  • 94% of Sense services were rated as ‘Good’ or ‘Outstanding’ by the Care Quality Commission.

“When Fernando started spending time at a Sense Centre, he began to shine again.”

Carole, sister of Fernando, who attends a Sense Centre.

3. Helping people feel less lonely

Saihan, a young man with glasses and short black hair, smiling

Sense supports people like Saihan to build their confidence, become more independent, be active in their community, and find a route out of loneliness.

Sense’s support fighting loneliness last year:

  • 6,000 people participated in our online and face-to-face meet-ups and activities. 
  • 1,352 arts and wellbeing boxes distributed to people’s homes brought fun and joy.
  • 139 children and young people participated in our ‘Get Out There’ short breaks and social groups.

Sense volunteers have helped me so much.

Saihan, a participant on Sense’s Buddying service

4. Inspiring people to take action

A woman standing outside wearing glasses and a stripey top.
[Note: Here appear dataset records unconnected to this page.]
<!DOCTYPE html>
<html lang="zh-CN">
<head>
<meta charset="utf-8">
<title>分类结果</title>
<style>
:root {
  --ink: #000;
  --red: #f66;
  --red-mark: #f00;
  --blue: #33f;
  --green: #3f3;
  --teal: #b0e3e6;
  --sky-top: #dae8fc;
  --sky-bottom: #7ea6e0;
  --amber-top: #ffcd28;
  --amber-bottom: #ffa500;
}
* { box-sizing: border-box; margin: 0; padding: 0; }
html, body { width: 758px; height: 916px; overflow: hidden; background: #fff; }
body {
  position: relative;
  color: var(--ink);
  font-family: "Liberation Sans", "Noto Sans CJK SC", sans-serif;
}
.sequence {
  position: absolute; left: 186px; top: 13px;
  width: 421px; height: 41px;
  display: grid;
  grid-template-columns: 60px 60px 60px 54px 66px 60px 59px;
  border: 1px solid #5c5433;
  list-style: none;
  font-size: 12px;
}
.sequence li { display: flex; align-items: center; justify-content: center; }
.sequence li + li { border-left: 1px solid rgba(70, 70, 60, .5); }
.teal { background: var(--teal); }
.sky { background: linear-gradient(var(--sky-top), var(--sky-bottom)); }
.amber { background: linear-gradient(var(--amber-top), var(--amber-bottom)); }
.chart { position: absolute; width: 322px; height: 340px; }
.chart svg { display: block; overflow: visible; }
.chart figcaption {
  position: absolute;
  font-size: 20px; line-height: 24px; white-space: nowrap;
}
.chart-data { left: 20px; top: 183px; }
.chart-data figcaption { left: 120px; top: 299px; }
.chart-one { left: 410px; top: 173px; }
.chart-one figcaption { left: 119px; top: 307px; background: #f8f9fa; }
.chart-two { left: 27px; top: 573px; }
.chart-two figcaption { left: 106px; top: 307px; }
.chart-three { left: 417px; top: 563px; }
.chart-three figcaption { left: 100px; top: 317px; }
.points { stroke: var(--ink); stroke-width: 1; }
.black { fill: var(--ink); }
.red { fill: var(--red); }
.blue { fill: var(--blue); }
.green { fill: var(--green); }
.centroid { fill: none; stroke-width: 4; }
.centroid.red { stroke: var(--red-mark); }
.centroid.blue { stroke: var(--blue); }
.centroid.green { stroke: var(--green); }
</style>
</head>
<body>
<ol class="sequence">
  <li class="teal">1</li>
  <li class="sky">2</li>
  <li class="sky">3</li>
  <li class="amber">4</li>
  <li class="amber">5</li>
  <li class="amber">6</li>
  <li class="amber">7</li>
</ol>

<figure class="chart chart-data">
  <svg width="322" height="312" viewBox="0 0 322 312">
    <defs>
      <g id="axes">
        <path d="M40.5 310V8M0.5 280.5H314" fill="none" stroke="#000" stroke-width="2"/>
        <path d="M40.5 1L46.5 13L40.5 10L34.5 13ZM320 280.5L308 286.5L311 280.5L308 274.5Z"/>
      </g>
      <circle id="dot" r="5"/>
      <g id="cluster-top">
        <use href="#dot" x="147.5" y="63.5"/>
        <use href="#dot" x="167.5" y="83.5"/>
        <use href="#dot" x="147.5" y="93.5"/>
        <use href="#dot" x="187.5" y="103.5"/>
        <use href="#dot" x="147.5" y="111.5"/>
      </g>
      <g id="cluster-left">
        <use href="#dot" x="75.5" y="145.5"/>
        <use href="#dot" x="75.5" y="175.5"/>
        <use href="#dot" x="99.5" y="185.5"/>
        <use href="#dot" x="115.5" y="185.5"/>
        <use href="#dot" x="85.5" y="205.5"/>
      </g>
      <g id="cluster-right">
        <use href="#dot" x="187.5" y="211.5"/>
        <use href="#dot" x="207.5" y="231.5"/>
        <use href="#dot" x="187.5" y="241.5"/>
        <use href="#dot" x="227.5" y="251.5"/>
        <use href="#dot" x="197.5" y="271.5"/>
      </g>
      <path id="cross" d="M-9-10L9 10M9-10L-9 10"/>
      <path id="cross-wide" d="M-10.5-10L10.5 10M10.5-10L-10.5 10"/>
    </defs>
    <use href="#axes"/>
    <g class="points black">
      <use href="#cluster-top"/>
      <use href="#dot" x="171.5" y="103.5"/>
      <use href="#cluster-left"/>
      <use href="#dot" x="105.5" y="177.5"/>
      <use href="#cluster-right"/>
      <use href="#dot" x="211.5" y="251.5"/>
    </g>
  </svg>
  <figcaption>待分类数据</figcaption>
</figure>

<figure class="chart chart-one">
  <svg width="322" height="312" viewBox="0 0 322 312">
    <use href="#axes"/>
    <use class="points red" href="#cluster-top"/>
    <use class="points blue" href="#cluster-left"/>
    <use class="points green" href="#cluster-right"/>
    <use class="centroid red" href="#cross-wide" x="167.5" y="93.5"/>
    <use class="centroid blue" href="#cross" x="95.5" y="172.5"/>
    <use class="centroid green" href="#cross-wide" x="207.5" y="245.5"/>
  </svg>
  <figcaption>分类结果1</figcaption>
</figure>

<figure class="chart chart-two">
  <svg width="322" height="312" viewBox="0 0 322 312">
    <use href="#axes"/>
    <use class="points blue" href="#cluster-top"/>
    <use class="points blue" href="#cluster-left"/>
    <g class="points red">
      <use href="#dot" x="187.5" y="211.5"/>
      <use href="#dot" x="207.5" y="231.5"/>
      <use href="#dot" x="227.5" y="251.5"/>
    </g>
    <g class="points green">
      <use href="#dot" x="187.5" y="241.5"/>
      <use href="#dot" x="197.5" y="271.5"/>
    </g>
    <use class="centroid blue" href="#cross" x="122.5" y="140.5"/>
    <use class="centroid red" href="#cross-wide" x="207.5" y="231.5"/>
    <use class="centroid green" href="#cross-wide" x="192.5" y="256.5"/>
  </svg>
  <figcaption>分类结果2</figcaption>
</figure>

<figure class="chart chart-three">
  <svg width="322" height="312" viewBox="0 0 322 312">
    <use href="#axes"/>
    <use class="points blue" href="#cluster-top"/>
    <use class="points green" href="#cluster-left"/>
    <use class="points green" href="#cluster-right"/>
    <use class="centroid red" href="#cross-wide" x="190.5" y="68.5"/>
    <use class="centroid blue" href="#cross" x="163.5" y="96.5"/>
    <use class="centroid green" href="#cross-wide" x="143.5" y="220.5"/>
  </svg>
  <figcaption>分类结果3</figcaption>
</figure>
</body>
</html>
She's smiling.

We’re working to bring about the day when no one with complex disabilities is left out of life.

We’re committed to spreading the word about our vital work and to ensuring those who are deafblind or living with complex disabilities have their voice heard.

Sense’s impact inspiring people to take action last year:

  • 8,000 people pledged their support to tackle loneliness among disabled people for our Left Out of Life campaign.
  • 1,000 people supported our letter calling on government to reintroduce support for disabled adults and their families.
  • 50 meetings with parliamentarians, in which we championed the needs of people with complex disabilities during the pandemic.

Thanks to Sense’s campaigning work, I’ve been able to share my story with the nation in the hope that people understand the difficulties of disabled people and want to change the world for the better.

Natalie, who has a Sense communicator guide